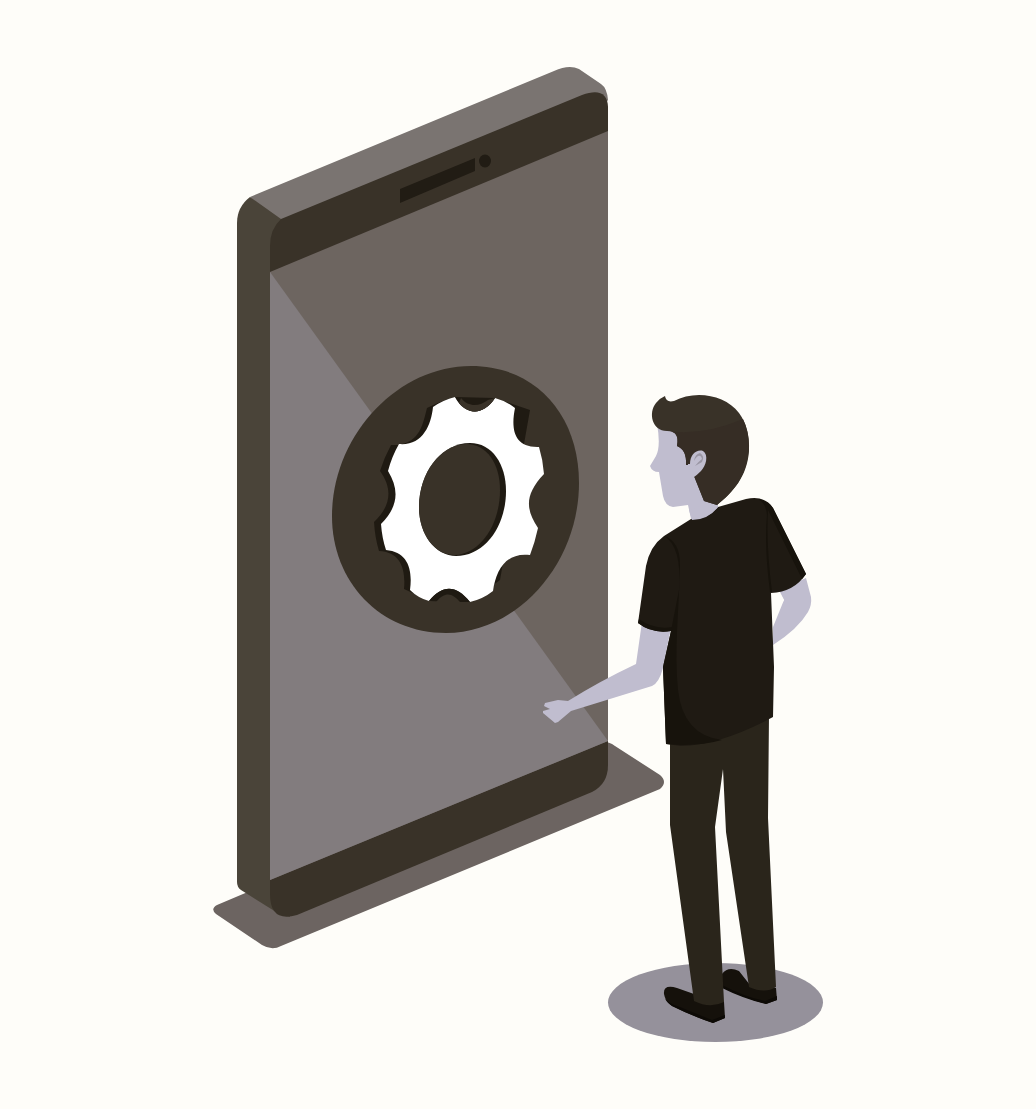
<!DOCTYPE html>
<html lang="en">
<head>
<meta charset="utf-8">
<title>Phone settings illustration</title>
<style>
:root {
  --paper: #fefdf9;
  --ground-shadow: #6c6461;
  --foot-shadow: #95919b;
  --phone-top: #7a7471;
  --phone-side: #4a4439;
  --phone-face: #393228;
  --screen: #6d6560;
  --screen-glare: #827c7e;
  --slot: #211c14;
  --gear: #ffffff;
  --gear-edge: #1f1a12;
  --skin: #c0bdcf;
  --skin-shade: #9a96a4;
  --hair: #393228;
  --hair-shade: #362d25;
  --shirt: #1f1a13;
  --shirt-shade: #17130c;
  --trousers: #2a251b;
  --shoe: #15110b;
  --sole: #0d0a06;
}
html, body { margin: 0; background: var(--paper); overflow: hidden; }
svg { display: block; width: 1036px; height: 1109px; }
.paper { fill: var(--paper); }
.ground-shadow { fill: var(--ground-shadow); }
.foot-shadow { fill: var(--foot-shadow); }
.phone-top { fill: var(--phone-top); }
.phone-side { fill: var(--phone-side); }
.phone-face { fill: var(--phone-face); }
.screen { fill: var(--screen); }
.glare { fill: var(--screen-glare); }
.slot { fill: var(--slot); }
.gear { fill: var(--gear); }
.gear-edge { fill: var(--gear-edge); }
.skin { fill: var(--skin); }
.skin-shade { fill: var(--skin-shade); }
.hair { fill: var(--hair); }
.hair-shade { fill: var(--hair-shade); }
.shirt { fill: var(--shirt); }
.shirt-shade { fill: var(--shirt-shade); }
.trousers { fill: var(--trousers); }
.shoe { fill: var(--shoe); }
.sole { fill: var(--sole); }
</style>
</head>
<body>
<svg viewBox="0 0 1036 1109" role="img" aria-label="A man reaching towards a giant smartphone that shows a settings gear">
  <rect class="paper" width="1036" height="1109"/>

  <g id="phone">
    <path class="ground-shadow" d="M217 905L600 742Q608 741 615 746L660 775Q668 782 660 789L281 946Q272 951 262 945L216 914Q210 909 217 905Z"/>
    <path class="phone-top" d="M250 197L554 71Q569 64 579 69L601 84Q607 88 608 100L600 110L282 226Z"/>
    <path class="phone-side" d="M250 197L281 219L290 240V917Q283 916 276 912L241 890Q237 887 237 882V223Q237 207 250 197Z"/>
    <path class="phone-face" d="M281 219L582 95Q607 86 608 107V765Q608 784 592 792L297 915Q270 923 270 894V246Q270 229 281 219Z"/>
    <polygon class="screen" points="270,272 608,131 608,741 270,880"/>
    <polygon class="glare" points="270,272 608,741 270,880"/>
    <polygon class="slot" points="400,189 475,158 475,171 400,203"/>
    <ellipse class="slot" cx="485" cy="161" rx="6" ry="6.5"/>
  </g>

  <g id="settings-button">
    <path class="phone-face" d="M471 366C536 366 579 415 579 483C579 563 518 633 446 633C380 633 332 582 332 516C332 436 397 366 471 366Z"/>
    <path class="gear-edge" d="M455 397Q443 400 427 408C423 424 420 442 398 445H391Q384 458 380 471C393 489 391 506 374 522Q375 538 379 551C400 552 406 568 404 589L430 601L470 602L500 580L530 410L495 398Z"/>
    <path class="gear" d="M455 397C467 415 481 417 495 398Q506 401 515 408C511 428 513 448 539 447Q543 460 544 474C524 495 526 510 538 528Q535 542 530 555C506 552 496 570 493 591Q483 599 470 602C456 585 443 584 429 601Q418 598 410 590C413 568 407 552 386 550Q382 538 381 524C399 506 399 489 388 471Q392 456 399 444C422 446 431 426 433 407Q443 400 455 397Z"/>
    <path class="gear-edge" d="M455 397C464 415 483 417 495 398L487 401C477 411 467 406 461 399Z"/>
    <path class="phone-face" d="M461 398C469 408 480 406 488 400L495 398C484 414 470 416 459 403Z"/>
    <path class="gear-edge" d="M429 601C442 585 456 584 470 602Z"/>
    <path class="phone-face" d="M436 602C446 590 453 594 460 602Z"/>
    <path class="gear-edge" d="M470 443C492 443 506 464 506 491C506 526 485 556 456 556C435 556 419 534 419 507C419 472 442 443 470 443Z"/>
    <path class="phone-face" d="M466 444C487 444 500 464 500 490C500 525 480 554 455 555C434 555 419 534 419 507C419 473 440 445 466 444Z"/>
  </g>

  <g id="man">
    <ellipse class="foot-shadow" cx="715.5" cy="1002.5" rx="107.5" ry="39.5"/>

    <g id="shoes">
      <path class="shoe" d="M722 974Q728 966 739 971L750 985L776 988L777 1000L766 1004Q744 998 722 987Z"/>
      <path class="sole" d="M722 985Q745 997 765 1001L777 996V1000L766 1004Q744 999 722 988Z"/>
      <path class="shoe" d="M664 994Q663 984 677 988L694 994L724 1002L725 1018L713 1023Q692 1016 672 1006Q665 1001 664 994Z"/>
      <path class="sole" d="M665 998Q669 1004 680 1007L712 1020L725 1015V1018L713 1023Q692 1016 672 1006Q666 1002 665 998Z"/>
    </g>

    <path id="trousers" class="trousers" d="M670 735L769 715L768 818L776 987Q765 994 749 987L726 832L723 769L715 827L724 1002Q710 1009 694 1001L670 825Z"/>

    <path id="far-arm" class="skin" d="M806 578L811 597Q812 605 808 612Q798 629 773 645V627L784 600L778 590Z"/>
    <polygon class="paper" points="771,592 780,592 784,600 773,617"/>

    <path id="near-arm" class="skin" d="M642 622L671 628L663 668Q659 683 652 686L571 711L558 722L555 723L543 713V711L550 709L544 706L545 703L558 700L568 701Q600 681 636 664Z"/>

    <g id="head">
      <path class="skin" d="M657 424Q661 446 656 456L650 466Q652 472 659 472L663 496Q665 506 673 507L688 505L692 523L718 512V500L722 430Z"/>
      <path class="hair" d="M665 396Q666 403 674 401C694 390 725 394 739 413Q750 428 749 451C747 477 733 492 717 505L704 501L694 476L698 464L686 465Q687 450 677 446Q680 431 667 431C652 431 648 413 656 403Q660 398 665 396Z"/>
      <path class="hair-shade" d="M667 431Q703 436 743 419Q749 431 749 447C747 477 733 492 717 505L704 501L694 476L698 464L686 465Q687 450 677 446Q680 431 667 431Z"/>
      <path class="skin" d="M690 464C690 454 697 449 703 451C709 455 706 466 701 471Q697 475 694 477L688 475V464Z"/>
      <path class="skin-shade" d="M694 461Q695 454 700 453Q705 456 702 462L695 466Q698 462 702 459Q701 455 698 456Q695 458 694 461Z"/>
    </g>

    <g id="shirt">
      <path class="shirt" d="M664 536L691 519Q707 520 718 507L746 499Q765 495 773 508L806 574Q794 592 771 593L774 667L773 717Q721 745 681 746L666 744L663 667L671 631Q652 634 638 623L646 566Q650 546 664 536Z"/>
      <path class="shirt-shade" d="M664 536Q680 541 680 565C679 610 674 650 678 690Q683 735 722 740Q697 747 666 744L663 667L671 631L679 590Q682 546 664 536Z"/>
      <path class="shirt-shade" d="M758 499Q769 501 773 508L806 574L802 579L768 510Q766 545 772 592H770Q764 545 767 515Q766 503 758 499Z"/>
      <path class="shirt-shade" d="M638 623Q652 634 671 631L672 627Q654 630 639 619Z"/>
      <path class="skin" d="M689 510L692 520Q708 520 718 507L708 503Z"/>
    </g>
  </g>
</svg>
</body>
</html>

• **What is expected**
Take from the material above the lines running from the one with "--gear-edge: #1f1a12;" through the one with "block; width: 1036px;", and repeat them exactly, with nothing else.

• **Final answer**
  --gear-edge: #1f1a12;
  --skin: #c0bdcf;
  --skin-shade: #9a96a4;
  --hair: #393228;
  --hair-shade: #362d25;
  --shirt: #1f1a13;
  --shirt-shade: #17130c;
  --trousers: #2a251b;
  --shoe: #15110b;
  --sole: #0d0a06;
}
html, body { margin: 0; background: var(--paper); overflow: hidden; }
svg { display: block; width: 1036px; height: 1109px; }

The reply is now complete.